It is hard to be slightly alarmed by the romanticisation of such violence all around. As the narration moves on, the body count increases as bullets hit targets and machetes cut human beings into pieces. (Neel uses all modern warfare in the film).
Rocky makes a mockery of democracy by directly entering the Prime Minister’s chamber and threatening her and even entering Parliament session, eliminating an elected representative with the PM deploying the Army to tame Rocky Bhai makes the audience wonder whether the film is set in a democratic society or not.

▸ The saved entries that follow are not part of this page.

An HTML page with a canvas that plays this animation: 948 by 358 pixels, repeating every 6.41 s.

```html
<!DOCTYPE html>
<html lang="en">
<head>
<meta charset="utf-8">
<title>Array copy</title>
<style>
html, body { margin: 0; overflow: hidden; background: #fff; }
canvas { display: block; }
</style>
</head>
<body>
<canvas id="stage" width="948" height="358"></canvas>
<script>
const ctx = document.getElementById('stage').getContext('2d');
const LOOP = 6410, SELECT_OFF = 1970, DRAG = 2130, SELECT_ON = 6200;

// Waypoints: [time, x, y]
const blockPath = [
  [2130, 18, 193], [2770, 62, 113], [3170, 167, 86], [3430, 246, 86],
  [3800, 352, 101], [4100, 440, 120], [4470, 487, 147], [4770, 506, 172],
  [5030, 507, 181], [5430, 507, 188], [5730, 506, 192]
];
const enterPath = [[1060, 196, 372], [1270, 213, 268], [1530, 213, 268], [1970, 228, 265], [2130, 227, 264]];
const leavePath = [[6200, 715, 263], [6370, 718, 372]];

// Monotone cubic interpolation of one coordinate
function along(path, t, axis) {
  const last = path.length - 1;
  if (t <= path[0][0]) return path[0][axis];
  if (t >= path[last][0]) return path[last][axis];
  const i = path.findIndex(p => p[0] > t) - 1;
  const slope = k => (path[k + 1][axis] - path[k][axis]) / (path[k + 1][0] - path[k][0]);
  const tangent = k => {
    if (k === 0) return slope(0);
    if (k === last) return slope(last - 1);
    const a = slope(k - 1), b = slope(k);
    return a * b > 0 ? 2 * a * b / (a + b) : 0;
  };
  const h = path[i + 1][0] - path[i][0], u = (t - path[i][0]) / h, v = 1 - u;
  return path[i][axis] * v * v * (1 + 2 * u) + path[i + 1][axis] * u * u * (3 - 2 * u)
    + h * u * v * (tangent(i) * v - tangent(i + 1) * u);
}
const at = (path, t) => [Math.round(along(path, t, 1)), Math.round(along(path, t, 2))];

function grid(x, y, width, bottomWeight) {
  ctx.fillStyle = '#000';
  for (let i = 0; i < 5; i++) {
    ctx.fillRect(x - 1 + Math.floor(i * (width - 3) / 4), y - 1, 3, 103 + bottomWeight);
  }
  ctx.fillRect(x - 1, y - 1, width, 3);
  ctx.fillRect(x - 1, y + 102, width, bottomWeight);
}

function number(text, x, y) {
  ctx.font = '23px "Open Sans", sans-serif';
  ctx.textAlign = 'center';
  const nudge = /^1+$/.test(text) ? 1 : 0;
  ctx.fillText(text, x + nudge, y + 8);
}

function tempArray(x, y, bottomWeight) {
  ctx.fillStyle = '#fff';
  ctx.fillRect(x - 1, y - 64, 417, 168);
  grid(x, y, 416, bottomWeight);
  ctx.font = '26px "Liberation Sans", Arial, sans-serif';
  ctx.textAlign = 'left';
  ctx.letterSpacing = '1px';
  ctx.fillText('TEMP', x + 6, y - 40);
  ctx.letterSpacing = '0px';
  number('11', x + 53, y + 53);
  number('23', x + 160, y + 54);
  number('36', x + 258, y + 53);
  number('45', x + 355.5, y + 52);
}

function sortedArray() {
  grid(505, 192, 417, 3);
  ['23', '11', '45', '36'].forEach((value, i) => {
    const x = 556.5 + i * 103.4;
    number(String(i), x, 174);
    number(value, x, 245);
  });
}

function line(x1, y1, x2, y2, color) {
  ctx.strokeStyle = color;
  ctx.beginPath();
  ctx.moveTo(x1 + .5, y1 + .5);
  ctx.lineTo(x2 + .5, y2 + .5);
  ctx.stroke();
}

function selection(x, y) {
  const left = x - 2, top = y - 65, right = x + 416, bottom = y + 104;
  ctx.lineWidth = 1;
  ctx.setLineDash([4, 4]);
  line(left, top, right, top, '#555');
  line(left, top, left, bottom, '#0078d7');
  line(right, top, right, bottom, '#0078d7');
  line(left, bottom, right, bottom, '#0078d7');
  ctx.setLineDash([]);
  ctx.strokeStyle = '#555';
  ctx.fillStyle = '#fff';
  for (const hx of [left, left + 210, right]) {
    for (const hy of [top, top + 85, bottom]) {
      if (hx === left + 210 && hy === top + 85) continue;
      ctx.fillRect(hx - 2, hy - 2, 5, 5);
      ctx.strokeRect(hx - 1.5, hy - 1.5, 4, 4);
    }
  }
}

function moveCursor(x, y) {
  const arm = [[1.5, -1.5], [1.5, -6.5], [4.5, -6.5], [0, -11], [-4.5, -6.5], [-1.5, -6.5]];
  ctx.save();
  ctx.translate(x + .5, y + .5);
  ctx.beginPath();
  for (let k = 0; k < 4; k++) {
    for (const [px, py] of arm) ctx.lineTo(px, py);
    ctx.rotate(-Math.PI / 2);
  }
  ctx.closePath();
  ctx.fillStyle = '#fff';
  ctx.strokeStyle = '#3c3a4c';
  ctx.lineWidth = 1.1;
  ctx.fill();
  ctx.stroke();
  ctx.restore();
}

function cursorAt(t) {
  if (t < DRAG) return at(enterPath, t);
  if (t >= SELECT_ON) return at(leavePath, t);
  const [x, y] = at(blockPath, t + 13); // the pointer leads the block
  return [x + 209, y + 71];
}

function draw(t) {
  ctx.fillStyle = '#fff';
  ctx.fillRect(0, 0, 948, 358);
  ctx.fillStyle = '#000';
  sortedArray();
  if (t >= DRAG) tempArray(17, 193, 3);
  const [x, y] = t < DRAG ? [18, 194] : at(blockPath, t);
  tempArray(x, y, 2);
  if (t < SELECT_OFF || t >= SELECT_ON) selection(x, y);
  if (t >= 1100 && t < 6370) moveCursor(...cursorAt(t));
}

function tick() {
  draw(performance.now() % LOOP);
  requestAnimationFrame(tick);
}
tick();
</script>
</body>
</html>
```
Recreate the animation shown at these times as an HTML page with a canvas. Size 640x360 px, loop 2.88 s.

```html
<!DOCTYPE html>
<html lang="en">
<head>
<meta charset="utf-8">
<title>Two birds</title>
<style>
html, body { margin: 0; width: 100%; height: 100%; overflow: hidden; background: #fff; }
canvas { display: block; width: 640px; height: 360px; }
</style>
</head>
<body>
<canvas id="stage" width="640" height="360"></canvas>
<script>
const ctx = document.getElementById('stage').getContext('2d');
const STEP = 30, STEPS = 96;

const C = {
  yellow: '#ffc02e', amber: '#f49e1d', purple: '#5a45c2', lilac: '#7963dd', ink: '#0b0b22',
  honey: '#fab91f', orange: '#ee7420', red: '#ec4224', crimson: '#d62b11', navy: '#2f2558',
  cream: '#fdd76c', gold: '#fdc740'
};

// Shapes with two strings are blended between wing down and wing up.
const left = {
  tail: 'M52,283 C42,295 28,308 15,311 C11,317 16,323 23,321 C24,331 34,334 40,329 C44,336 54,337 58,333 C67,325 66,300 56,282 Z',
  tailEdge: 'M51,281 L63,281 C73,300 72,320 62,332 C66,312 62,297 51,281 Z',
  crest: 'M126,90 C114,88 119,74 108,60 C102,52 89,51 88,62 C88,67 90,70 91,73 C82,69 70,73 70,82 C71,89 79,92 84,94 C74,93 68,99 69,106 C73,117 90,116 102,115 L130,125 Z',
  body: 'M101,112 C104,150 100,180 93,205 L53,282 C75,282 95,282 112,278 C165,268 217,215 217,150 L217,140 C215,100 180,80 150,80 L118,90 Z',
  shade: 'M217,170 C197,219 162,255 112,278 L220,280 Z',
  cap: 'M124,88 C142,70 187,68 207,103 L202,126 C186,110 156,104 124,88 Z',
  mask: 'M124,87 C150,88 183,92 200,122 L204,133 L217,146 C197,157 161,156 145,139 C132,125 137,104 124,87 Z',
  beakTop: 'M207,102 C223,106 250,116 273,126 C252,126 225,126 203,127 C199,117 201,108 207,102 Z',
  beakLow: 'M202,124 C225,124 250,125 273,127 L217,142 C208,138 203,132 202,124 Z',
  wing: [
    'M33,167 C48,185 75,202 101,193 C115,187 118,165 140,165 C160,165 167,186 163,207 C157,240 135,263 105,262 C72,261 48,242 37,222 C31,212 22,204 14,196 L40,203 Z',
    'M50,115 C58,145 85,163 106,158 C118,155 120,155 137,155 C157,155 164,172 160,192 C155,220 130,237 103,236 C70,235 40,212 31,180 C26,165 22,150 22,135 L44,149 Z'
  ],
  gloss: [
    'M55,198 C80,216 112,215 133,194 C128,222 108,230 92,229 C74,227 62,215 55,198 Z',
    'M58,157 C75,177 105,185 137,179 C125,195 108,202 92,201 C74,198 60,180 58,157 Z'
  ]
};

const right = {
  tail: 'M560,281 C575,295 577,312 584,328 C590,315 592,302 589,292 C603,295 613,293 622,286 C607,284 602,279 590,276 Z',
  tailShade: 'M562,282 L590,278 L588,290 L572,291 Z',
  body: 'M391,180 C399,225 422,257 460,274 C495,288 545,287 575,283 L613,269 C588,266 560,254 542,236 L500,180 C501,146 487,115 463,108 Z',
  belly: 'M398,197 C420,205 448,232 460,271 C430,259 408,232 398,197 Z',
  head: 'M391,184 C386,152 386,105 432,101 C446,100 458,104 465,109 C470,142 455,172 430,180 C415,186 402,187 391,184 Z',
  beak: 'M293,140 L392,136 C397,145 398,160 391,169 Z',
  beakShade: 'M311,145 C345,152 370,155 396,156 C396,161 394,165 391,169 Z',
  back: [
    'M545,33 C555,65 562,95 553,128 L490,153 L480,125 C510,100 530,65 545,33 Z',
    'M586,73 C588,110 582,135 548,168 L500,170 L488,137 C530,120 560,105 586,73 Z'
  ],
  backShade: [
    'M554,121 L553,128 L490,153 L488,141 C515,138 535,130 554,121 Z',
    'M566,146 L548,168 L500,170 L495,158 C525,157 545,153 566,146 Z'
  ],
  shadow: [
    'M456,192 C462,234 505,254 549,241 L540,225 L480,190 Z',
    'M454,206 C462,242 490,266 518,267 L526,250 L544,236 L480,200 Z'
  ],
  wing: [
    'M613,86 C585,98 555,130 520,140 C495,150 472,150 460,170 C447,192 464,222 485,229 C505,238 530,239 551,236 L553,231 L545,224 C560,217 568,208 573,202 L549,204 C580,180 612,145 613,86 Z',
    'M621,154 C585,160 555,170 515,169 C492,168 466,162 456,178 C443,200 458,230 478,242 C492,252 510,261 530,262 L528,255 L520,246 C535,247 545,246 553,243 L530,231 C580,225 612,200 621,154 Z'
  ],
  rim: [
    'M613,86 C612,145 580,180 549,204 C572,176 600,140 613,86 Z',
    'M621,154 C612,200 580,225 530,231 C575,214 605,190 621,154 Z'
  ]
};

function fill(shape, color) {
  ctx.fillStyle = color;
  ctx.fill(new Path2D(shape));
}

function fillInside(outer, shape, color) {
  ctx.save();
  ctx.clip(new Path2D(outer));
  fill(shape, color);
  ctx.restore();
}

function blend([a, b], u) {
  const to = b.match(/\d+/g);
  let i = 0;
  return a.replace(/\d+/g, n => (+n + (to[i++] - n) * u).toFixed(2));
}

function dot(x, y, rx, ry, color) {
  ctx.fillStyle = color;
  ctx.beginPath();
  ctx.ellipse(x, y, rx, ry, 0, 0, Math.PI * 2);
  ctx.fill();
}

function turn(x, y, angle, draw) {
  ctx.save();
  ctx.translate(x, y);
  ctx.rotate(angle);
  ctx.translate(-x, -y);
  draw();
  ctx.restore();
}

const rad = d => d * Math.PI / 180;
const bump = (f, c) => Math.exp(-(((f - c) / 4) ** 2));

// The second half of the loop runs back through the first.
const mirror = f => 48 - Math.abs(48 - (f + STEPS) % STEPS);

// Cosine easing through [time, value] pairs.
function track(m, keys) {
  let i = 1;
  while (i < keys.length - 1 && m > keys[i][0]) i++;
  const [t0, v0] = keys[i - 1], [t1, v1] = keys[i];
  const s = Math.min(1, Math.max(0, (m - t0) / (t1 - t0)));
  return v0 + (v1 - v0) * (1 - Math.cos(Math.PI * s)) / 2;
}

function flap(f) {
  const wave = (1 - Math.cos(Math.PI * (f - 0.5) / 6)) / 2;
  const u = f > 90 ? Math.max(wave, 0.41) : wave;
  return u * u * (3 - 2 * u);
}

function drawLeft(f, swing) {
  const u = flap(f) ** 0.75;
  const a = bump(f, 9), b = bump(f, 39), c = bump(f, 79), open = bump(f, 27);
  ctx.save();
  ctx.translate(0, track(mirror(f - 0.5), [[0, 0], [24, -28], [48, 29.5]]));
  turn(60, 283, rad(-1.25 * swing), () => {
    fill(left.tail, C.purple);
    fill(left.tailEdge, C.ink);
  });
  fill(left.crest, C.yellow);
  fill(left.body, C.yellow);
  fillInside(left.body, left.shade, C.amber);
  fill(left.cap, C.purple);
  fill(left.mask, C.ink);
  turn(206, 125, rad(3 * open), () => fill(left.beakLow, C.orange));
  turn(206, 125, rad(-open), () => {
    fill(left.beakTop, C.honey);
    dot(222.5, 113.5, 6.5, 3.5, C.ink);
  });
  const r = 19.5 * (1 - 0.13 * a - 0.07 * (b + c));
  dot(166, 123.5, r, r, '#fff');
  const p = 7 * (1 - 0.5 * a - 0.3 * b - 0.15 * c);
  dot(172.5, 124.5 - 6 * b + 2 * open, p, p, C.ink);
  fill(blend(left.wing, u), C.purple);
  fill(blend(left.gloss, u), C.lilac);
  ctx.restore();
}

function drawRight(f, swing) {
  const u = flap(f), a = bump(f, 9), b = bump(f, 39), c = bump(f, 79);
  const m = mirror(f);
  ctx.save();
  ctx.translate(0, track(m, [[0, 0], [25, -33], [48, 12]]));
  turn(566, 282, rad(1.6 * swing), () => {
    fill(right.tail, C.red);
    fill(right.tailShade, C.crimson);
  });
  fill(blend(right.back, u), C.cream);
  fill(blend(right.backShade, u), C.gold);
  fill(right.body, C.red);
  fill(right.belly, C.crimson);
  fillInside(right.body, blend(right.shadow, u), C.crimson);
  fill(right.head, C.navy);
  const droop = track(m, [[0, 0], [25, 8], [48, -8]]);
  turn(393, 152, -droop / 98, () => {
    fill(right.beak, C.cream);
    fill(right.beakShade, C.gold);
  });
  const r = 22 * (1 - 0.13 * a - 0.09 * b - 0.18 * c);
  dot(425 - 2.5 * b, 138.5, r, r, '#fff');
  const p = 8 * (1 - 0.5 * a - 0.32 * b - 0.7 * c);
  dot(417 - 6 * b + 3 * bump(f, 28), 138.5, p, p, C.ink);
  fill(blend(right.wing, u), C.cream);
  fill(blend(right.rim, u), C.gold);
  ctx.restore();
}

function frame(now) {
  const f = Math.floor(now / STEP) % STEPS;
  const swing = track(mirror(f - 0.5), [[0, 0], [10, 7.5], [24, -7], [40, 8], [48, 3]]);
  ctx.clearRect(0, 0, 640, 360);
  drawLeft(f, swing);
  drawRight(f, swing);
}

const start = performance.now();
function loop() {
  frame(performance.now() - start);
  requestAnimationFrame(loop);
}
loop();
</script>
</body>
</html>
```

Of course, audiences and critics are expected to ignore all these ‘microscopic’ problems. At one point of narration, Prakash Raj says: “Don’t dramatize it so much. After all, it’s fiction right?. Had Neel understood this at least literally, he would not have pampered the plot to this extent.
Audiences, once seated and started watching, will immerse themselves in the world of KGF of the 70s as visuals, and music will make them travel with the characters. Neel proves his mastery in transforming ‘the ordinary into extraordinary”. Thanks to his acute attention to the minutest details of sound and visuals, Neel proves himself as a perfect craftsman, Neel’s effort in honing the film, is visible in each and every frame and narration. He is also careful not to lose emotional resonance in the enthusiasm for creating a spectacle.
The craftsmanship of art director Shivakumar is the highlight. In terms of sheer scale, his sets are ten times bigger than the prequel. His creation of the KGF mining ambience with the support of Cyanide Hill of goldfields is exemplary. There is a certain finesse to the edgy, moody cinematography by Bhuvan Gowda. Through his perfect frames, he makes the audience get lost in the world of goldfields of the 70s. Ravi Basrur’s soundtrack will find an all-pervasive effect on the audience and add to the film’s totality. Though the editing of 19-year old Ujwal Kulkarni is sharp, his pattern of blackouts does obstruct the flow of narration.
Neel’s strength lies in etching the characters. He leaves no stone unturned to sketch Yash as a symbol of strength and power. The audience gets entranced by Yash’s screen presence, plus his ‘speaking eyes’ and stoic presence. Sanjay Dutt, playing Adheera, has taken his role to another level. Though he is menacing, he is also humane at times. Despite recovering from illness, he did the climax in the midst of mud, dust and fire. KGF-2 proves Sanjay Dutt as a true fighter.
Ramika Sen is another character (essayed by Raveena Tandon) that shines through. Her commandeering outlook is the hallmark of the character.
Such is the frenzy that KGF-3 is on its way. Surely.
Also Read our exclusive interview with Yash: Yash on KGF-2: ‘No pressure, it’s pleasure. Rocky more vocal, explosive now’